- 30 years of environmental and social experience across large-scale, natural resources, agriculture, and industrial sector projects.
- Completed numerous ESIAs in compliance with international standards (World Bank, International Finance Corporation Performance Standards and Equator Principles)
- Qualified engineering geologist by training, with an MSc in Engineering Geology from the University of Pretoria, South Africa, an MSc in Geology from the University of the Free State, South Africa and a BSc (Hons) in Geology Queen Mary College, University of London.
Eugene Lee – Chief Financial Officer
- Over 20 years of experience in mine finance capital markets, financial reporting, risk management, internal controls and corporate governance
- Director, Marketing at Hudbay Minerals
- Non-Executive Director of Nevada Zinc Corp
- CFO at Premier Royalty Inc.
Stephanie Hart – Chairman of the Board, Chair of Audit Committee
- Ms. Hart is a Chartered Professional Accountant (“ CPA ”) with over 20 years’ senior level experience with broad financial, risk, operational and capital project roles in global mining.
- Spent much of her career working with Vale S.A., where she was most recently Head of Finance, North Atlantic Operations and Asian Refineries in the Base Metals business.

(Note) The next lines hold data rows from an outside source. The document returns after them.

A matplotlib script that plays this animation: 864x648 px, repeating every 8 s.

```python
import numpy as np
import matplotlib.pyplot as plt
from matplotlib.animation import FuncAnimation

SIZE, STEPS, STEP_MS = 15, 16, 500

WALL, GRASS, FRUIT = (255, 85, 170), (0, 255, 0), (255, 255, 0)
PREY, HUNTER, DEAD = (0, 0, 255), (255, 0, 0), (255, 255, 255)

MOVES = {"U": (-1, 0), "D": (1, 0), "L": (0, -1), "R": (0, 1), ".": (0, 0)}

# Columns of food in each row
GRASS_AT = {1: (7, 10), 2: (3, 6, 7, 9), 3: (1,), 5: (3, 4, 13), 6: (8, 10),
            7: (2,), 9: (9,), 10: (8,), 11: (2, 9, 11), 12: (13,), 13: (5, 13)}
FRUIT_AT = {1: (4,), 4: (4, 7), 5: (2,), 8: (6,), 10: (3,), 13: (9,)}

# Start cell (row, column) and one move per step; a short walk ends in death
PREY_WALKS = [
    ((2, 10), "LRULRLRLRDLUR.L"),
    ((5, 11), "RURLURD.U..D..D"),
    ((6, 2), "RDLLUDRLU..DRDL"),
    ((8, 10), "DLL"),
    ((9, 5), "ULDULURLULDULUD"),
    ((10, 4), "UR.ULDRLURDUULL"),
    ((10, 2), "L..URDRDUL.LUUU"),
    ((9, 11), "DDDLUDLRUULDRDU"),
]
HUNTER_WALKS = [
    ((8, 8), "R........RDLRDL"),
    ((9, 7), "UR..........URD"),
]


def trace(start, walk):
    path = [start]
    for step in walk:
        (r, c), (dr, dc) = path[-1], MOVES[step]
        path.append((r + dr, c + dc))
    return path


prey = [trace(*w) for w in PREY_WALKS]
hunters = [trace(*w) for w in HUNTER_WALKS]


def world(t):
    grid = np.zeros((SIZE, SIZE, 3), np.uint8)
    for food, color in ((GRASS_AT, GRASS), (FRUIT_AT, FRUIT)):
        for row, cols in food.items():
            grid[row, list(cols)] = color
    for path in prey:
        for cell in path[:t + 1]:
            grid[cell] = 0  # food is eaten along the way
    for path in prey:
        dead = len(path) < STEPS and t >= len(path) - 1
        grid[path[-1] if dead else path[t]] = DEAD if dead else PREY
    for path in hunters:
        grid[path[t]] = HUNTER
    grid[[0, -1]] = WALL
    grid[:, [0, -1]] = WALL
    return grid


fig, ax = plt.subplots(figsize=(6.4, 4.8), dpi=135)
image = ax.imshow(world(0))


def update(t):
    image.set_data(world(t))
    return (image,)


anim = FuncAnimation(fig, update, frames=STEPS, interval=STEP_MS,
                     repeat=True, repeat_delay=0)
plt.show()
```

- Director of Treasury, Pension Assets and Risk for Vale Canada, Director of Finance and Chief Financial Officer (“ CFO ”) for the Goro Project and Operations in New Caledonia and General Foreperson in the Sudbury Smelter.
- CFO at Willeson Metals Corp., a company exploring for gold in Manitoba, and Exiro Minerals Corp., a privately-owned exploration company.
Michael Jones – Independent Director
- 30 years of experience in mine management, corporate finance and corporate development
- Director at Hatch
- Corporate Development at African Minerals
- Head mining corporate finance at Canaccord
- Various mining engineering roles at Gencor, DE Beers and Debswana